Bas relief showing Hindu deities riding bull over doorway at Banteay Srei Temple
This sandstone bas relief characterized by detailed floral scrolls shows a male and a (now headless) female Hindu deity riding a bull. A protective monster face (known as a “kala”) appears below the bull. The carving appears over a doorway on the south annex at Banteay Srei Temple.
Banteay Srei is a Hindu temple dedicated to the god Siva that was built during the tenth century A.D. It was constructed by Yajnyavaraha during the reign of two Khmer kings whom he served as councillor: Rajendravarman and Jayavarman V. The name Banteay Srei means “Citadel of Women.”
Classical Khmer kings promoted the idea (known as “devaraja”) that there was an intersection of the ruling king and a validating god, usually the Hindu god Siva. Their temples thus often portray the ruling king as the god, whose shrines are within a monument on earth that models the design of the cosmos and heavens.
Banteay Srei is an early classical Khmer temple that is noted for the small scale of its buildings and their exquisitely fine carvings. Because the sandstone used here was of a more durable variety than the stone used at the main Angkor sites, it allowed for a precise, wood-like style of bas-relief carving, which also has retained greater preservation over the centuries. The Banteay Srei site also contained many free-standing statues of deities and guardian spirits. Most of the originals are now removed, either by thieves or for museum preservation.

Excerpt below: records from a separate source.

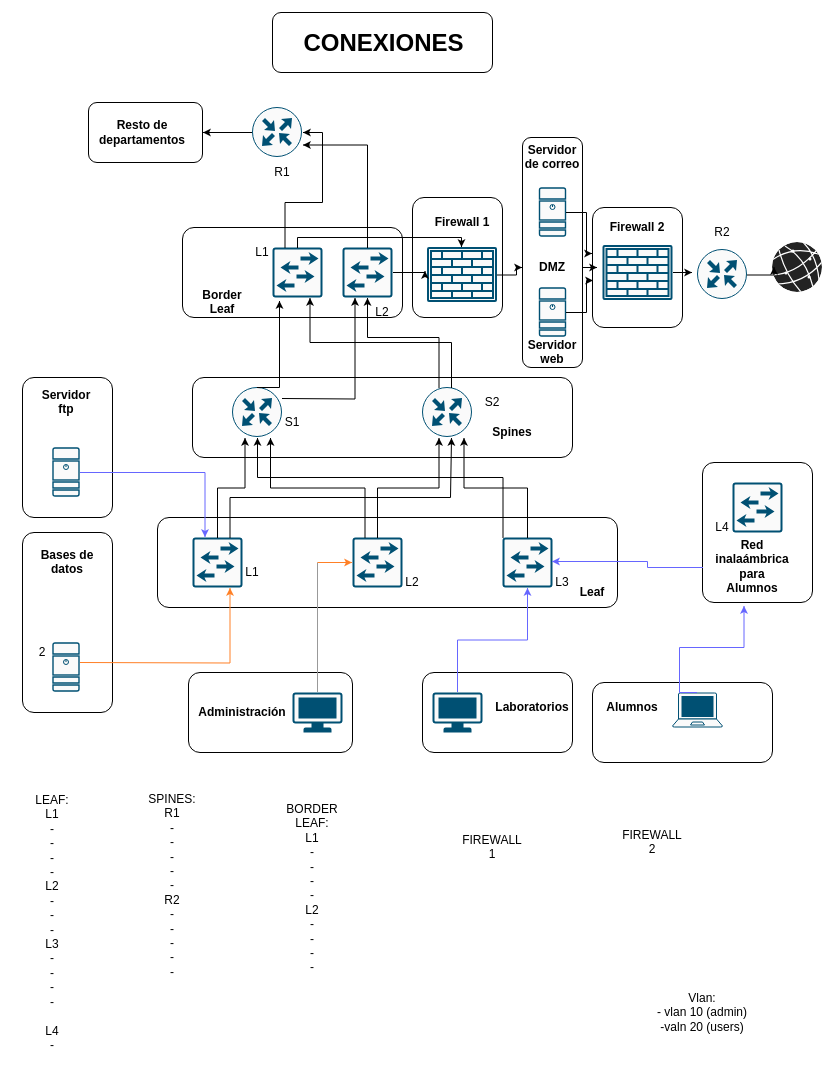
<!DOCTYPE html>
<html lang="es">
<head>
<meta charset="utf-8">
<title>Conexiones</title>
<style>
:root { --ink: #000; --paper: #fff; --device: #005073; --device-fill: #fafafa; --users: #6666ff; --admin: #ff8026; --muted: #999; }
* { box-sizing: border-box; margin: 0; padding: 0; }
html, body { width: 834px; height: 1085px; overflow: hidden; background: var(--paper); }
body { font: 12px/14.4px "Liberation Sans", Arial, sans-serif; color: var(--ink); }
main { position: relative; width: 834px; height: 1085px; overflow: hidden; }
.zone { position: absolute; border: 1px solid var(--ink); border-radius: 12px; }
.title { display: flex; align-items: center; justify-content: center; padding-left: 2px; border-radius: 9px; font-size: 24px; line-height: 29px; }
.rest { display: flex; align-items: center; justify-content: center; padding-right: 7px; border-radius: 9px; font-weight: bold; text-align: center; }
.label { position: absolute; transform: translate(-50%, -50%); white-space: nowrap; text-align: center; }
.zone-name { font-weight: bold; }
.network { position: absolute; left: 0; top: 0; }
.wire { fill: none; stroke: var(--ink); stroke-width: 1; }
.wire path { marker-end: url(#tip); }
.wire .users { stroke: var(--users); marker-end: url(#tip-users); }
.wire .admin { stroke: var(--admin); marker-end: url(#tip-admin); }
.wire .plain { stroke: var(--muted); marker-end: none; }
.solid { fill: var(--device); }
.shell { fill: var(--device-fill); stroke: var(--device); }
.notes { position: absolute; left: 0; top: 792px; width: 834px; display: grid; grid-template-columns: 104px 136px 144px 216px 234px; text-align: center; }
.notes ul { list-style: none; }
.spines { padding-top: 0; }
.leaf { padding-top: 1px; }
.border-leaf { padding-top: 10px; }
.firewall-one { padding-top: 41px; }
.last { display: flex; flex-direction: column; gap: 134px; padding-top: 36px; }
.firewall-two { width: 104px; }
.vlan { width: 204px; }
</style>
</head>
<body>
<main>
  <h1 class="zone title" style="left:272px;top:12px;width:221px;height:61px">CONEXIONES</h1>
  <div class="zone rest" style="left:88px;top:102px;width:115px;height:61px">Resto de<br>departamentos</div>
  <div class="zone" style="left:182px;top:227px;width:221px;height:91px"></div>
  <div class="zone" style="left:412px;top:197px;width:91px;height:121px"></div>
  <div class="zone" style="left:522px;top:137px;width:61px;height:231px;border-radius:9px"></div>
  <div class="zone" style="left:592px;top:207px;width:91px;height:121px"></div>
  <div class="zone" style="left:192px;top:377px;width:381px;height:81px"></div>
  <div class="zone" style="left:22px;top:377px;width:91px;height:141px"></div>
  <div class="zone" style="left:22px;top:532px;width:91px;height:181px"></div>
  <div class="zone" style="left:157px;top:517px;width:461px;height:91px"></div>
  <div class="zone" style="left:702px;top:462px;width:111px;height:141px"></div>
  <div class="zone" style="left:188px;top:672px;width:165px;height:81px"></div>
  <div class="zone" style="left:422px;top:672px;width:151px;height:81px"></div>
  <div class="zone" style="left:592px;top:682px;width:181px;height:81px"></div>

  <svg class="network" width="834" height="1085" viewBox="0 0 834 1085" aria-hidden="true">
    <defs>
      <marker id="tip" markerUnits="userSpaceOnUse" markerWidth="9" markerHeight="9" refX="8" refY="4.5" orient="auto"><path d="M8 4.5L0 0.5L2 4.5L0 8.5Z"/></marker>
      <marker id="tip-users" markerUnits="userSpaceOnUse" markerWidth="9" markerHeight="9" refX="8" refY="4.5" orient="auto"><path d="M8 4.5L0 0.5L2 4.5L0 8.5Z" fill="#6666ff"/></marker>
      <marker id="tip-admin" markerUnits="userSpaceOnUse" markerWidth="9" markerHeight="9" refX="8" refY="4.5" orient="auto"><path d="M8 4.5L0 0.5L2 4.5L0 8.5Z" fill="#ff8026"/></marker>
      <g id="router-arrows" class="solid">
        <polygon points="23,24 12,23 16,20 10,14 13,11 19,17 22,13"/>
        <polygon points="40,11 39,22 36,18 30,24 27,21 33,15 29,12"/>
      </g>
      <g id="router">
        <circle class="shell" cx="25" cy="25" r="24.5"/>
        <use href="#router-arrows"/>
        <use href="#router-arrows" transform="rotate(180 25 25)"/>
      </g>
      <polygon id="switch-arrow" class="solid" points="0,0 -10,-6.5 -8,-2 -18,-2 -18,2 -8,2 -10,6.5"/>
      <g id="switch">
        <rect class="shell" x="1" y="1" width="48" height="48" rx="2" stroke-width="2"/>
        <use href="#switch-arrow" x="46" y="11"/>
        <use href="#switch-arrow" transform="translate(8 20) rotate(180)"/>
        <use href="#switch-arrow" x="42" y="29"/>
        <use href="#switch-arrow" transform="translate(4 38) rotate(180)"/>
      </g>
      <g id="server" class="shell" stroke-width="1.4">
        <path d="M1 12V3Q1 1 3 1H25Q27 1 27 3V12Z"/>
        <rect x="1" y="14" width="26" height="19"/>
        <path d="M1 35H27V41H1ZM1 43H27V47Q27 49 25 49H3Q1 49 1 47Z"/>
        <circle cx="14" cy="20" r="2.5" stroke-width="1"/>
        <path d="M14 18V20" stroke-width="1"/>
      </g>
      <g id="firewall" class="shell" stroke-width="2">
        <rect x="1" y="1" width="68" height="53" rx="1"/>
        <rect x="4" y="4" width="62" height="47"/>
        <path d="M4 12H66M4 20H66M4 28H66M4 36H66M4 44H66"/>
        <path d="M15 4V12M35 4V12M55 4V12M25 12V20M45 12V20M15 20V28M35 20V28M55 20V28M25 28V36M45 28V36M15 36V44M35 36V44M55 36V44M25 44V51M45 44V51"/>
      </g>
      <g id="desktop">
        <rect class="shell" x="1" y="1" width="48" height="29" rx="2" stroke-width="2"/>
        <rect class="solid" x="6" y="5" width="38" height="21"/>
        <path class="solid" d="M19 30H31V35H37Q39 35 39 37V40H11V37Q11 35 13 35H19Z"/>
      </g>
      <g id="laptop">
        <path class="shell" d="M6 2Q6 1 8 1H42Q44 1 44 2V27H6Z"/>
        <rect class="solid" x="9" y="4" width="32" height="21"/>
        <path class="shell" d="M6 27H44L50 34Q50 35 48 35H2Q0 35 0 34Z"/>
        <path class="shell" d="M20 30H30L32 33H18Z"/>
      </g>
      <clipPath id="globe-edge"><circle cx="25" cy="25" r="25"/></clipPath>
      <g id="globe" clip-path="url(#globe-edge)">
        <circle cx="25" cy="25" r="25" fill="#232323"/>
        <path d="M0 18Q22 3 46 12M0 33Q25 32 45 8M4 42Q32 42 50 20M13 4Q34 16 41 45M31 0Q45 14 47 38M7 8Q13 32 29 50" fill="none" stroke="#fff" stroke-width="1.2"/>
        <g fill="#fff"><circle cx="21" cy="9" r="1.5"/><circle cx="38" cy="17" r="1.5"/><circle cx="14" cy="31" r="1.5"/><circle cx="37" cy="35" r="1.5"/></g>
      </g>
    </defs>

    <g id="devices">
      <use href="#router" x="252" y="107"/>
      <use href="#router" x="232" y="387"/>
      <use href="#router" x="422" y="387"/>
      <use href="#router" x="697" y="249"/>
      <use href="#switch" x="272.5" y="247.5"/>
      <use href="#switch" x="342.5" y="247.5"/>
      <use href="#switch" x="192.5" y="537.5"/>
      <use href="#switch" x="352.5" y="537.5"/>
      <use href="#switch" x="502.5" y="537.5"/>
      <use href="#switch" x="732.5" y="482.5"/>
      <use href="#firewall" x="427" y="247"/>
      <use href="#firewall" x="602.5" y="245"/>
      <use href="#server" x="538.5" y="187"/>
      <use href="#server" x="538.5" y="287"/>
      <use href="#server" x="52" y="447"/>
      <use href="#server" x="52" y="642"/>
      <use href="#desktop" x="292.5" y="692.5"/>
      <use href="#desktop" x="432.5" y="692.5"/>
      <use href="#laptop" x="672.5" y="692"/>
      <use href="#globe" x="772" y="242"/>
    </g>

    <g id="border-wires" class="wire">
      <path d="M252 132.5H203"/>
      <path d="M285 248V202.5H322.5V132.5H303"/>
      <path d="M367.5 248V145H303"/>
      <path d="M297.5 248V237.5H461.5V247"/>
      <path d="M393 272.5H425V271"/>
      <path d="M497 275H516.5V267.5H522"/>
      <path d="M566 212.5H586.5V253.5H592"/>
      <path d="M566 312.5H586.5V280.5H593"/>
      <path d="M583 267.5H597"/>
      <path d="M673 272.5H692"/>
      <path d="M747 275H774V267"/>
    </g>
    <g id="spine-wires" class="wire">
      <path d="M257 387.5H279.5V301"/>
      <path d="M282 398.5L355 399V298"/>
      <path d="M451.5 388V342.5H310V298"/>
      <path d="M439 388V337.5H367.5V298"/>
    </g>
    <g id="leaf-wires" class="wire">
      <path d="M217.5 538V488H245V438"/>
      <path d="M230 538V497.5H450.5L451.5 438"/>
      <path d="M365 538V488H270.5V438"/>
      <path d="M377.5 538V488H439V438"/>
      <path d="M503 538V477.5H257.5V438"/>
      <path d="M527.5 538V488H464V438"/>
    </g>
    <g id="vlan-wires" class="wire">
      <path class="users" d="M80 472.5H205V537"/>
      <path class="admin" d="M80 662.5L230 663V588"/>
      <path class="plain" d="M317.5 692V562.5"/>
      <path class="admin" d="M317.5 562.5H352"/>
      <path class="users" d="M457.5 692V640H527.5V588"/>
      <path class="users" d="M703 567.5H647.5V561.5H552"/>
      <path class="users" d="M697 692.5H679.5V647.5H744V606"/>
    </g>
  </svg>

  <span class="label" style="left:282px;top:172px">R1</span>
  <span class="label" style="left:262px;top:252px">L1</span>
  <span class="label" style="left:382px;top:312px">L2</span>
  <span class="label" style="left:722px;top:232px">R2</span>
  <span class="label" style="left:292px;top:422px">S1</span>
  <span class="label" style="left:492px;top:402px">S2</span>
  <span class="label" style="left:252px;top:572px">L1</span>
  <span class="label" style="left:412px;top:582px">L2</span>
  <span class="label" style="left:562px;top:582px">L3</span>
  <span class="label" style="left:722px;top:527px">L4</span>
  <span class="label" style="left:42px;top:652px">2</span>
  <span class="label zone-name" style="left:222px;top:302px">Border<br>Leaf</span>
  <span class="label zone-name" style="left:462px;top:222px">Firewall 1</span>
  <span class="label zone-name" style="left:552px;top:157px">Servidor<br>de correo</span>
  <span class="label zone-name" style="left:552px;top:267px">DMZ</span>
  <span class="label zone-name" style="left:552px;top:352px">Servidor<br>web</span>
  <span class="label zone-name" style="left:637px;top:227px">Firewall 2</span>
  <span class="label zone-name" style="left:512px;top:432px">Spines</span>
  <span class="label zone-name" style="left:66px;top:402px">Servidor<br>ftp</span>
  <span class="label zone-name" style="left:67px;top:562px">Bases de<br>datos</span>
  <span class="label zone-name" style="left:592px;top:592px">Leaf</span>
  <span class="label zone-name" style="left:752px;top:567px">Red<br>inalaámbrica<br>para<br>Alumnos</span>
  <span class="label zone-name" style="left:242px;top:712px">Administración</span>
  <span class="label zone-name" style="left:532px;top:707px">Laboratorios</span>
  <span class="label zone-name" style="left:632px;top:707px">Alumnos</span>

  <section class="notes">
    <ul class="leaf">
      <li>LEAF:</li><li>L1</li><li>-</li><li>-</li><li>-</li><li>-</li>
      <li>L2</li><li>-</li><li>-</li><li>-</li>
      <li>L3</li><li>-</li><li>-</li><li>-</li><li>-</li>
      <li>&nbsp;</li><li>L4</li><li>-</li>
    </ul>
    <ul class="spines">
      <li>SPINES:</li><li>R1</li><li>-</li><li>-</li><li>-</li><li>-</li><li>-</li>
      <li>R2</li><li>-</li><li>-</li><li>-</li><li>-</li><li>-</li>
    </ul>
    <ul class="border-leaf">
      <li>BORDER<br>LEAF:</li><li>L1</li><li>-</li><li>-</li><li>-</li><li>-</li>
      <li>L2</li><li>-</li><li>-</li><li>-</li><li>-</li>
    </ul>
    <p class="firewall-one">FIREWALL<br>1</p>
    <div class="last">
      <p class="firewall-two">FIREWALL<br>2</p>
      <p class="vlan">Vlan:<br>- vlan 10 (admin)<br>-valn 20 (users)</p>
    </div>
  </section>
</main>
</body>
</html>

The style of the buildings, abstract motifs, and bas-relief carvings depicting Hindu epic scenes is described by Southeast Asian art historians as partly archaic, but also sometimes progressive in terms of where classical Khmer temple art would lead. Overall, Banteay Srei is considered a small but precious jewel among the Angkor kingdom temples.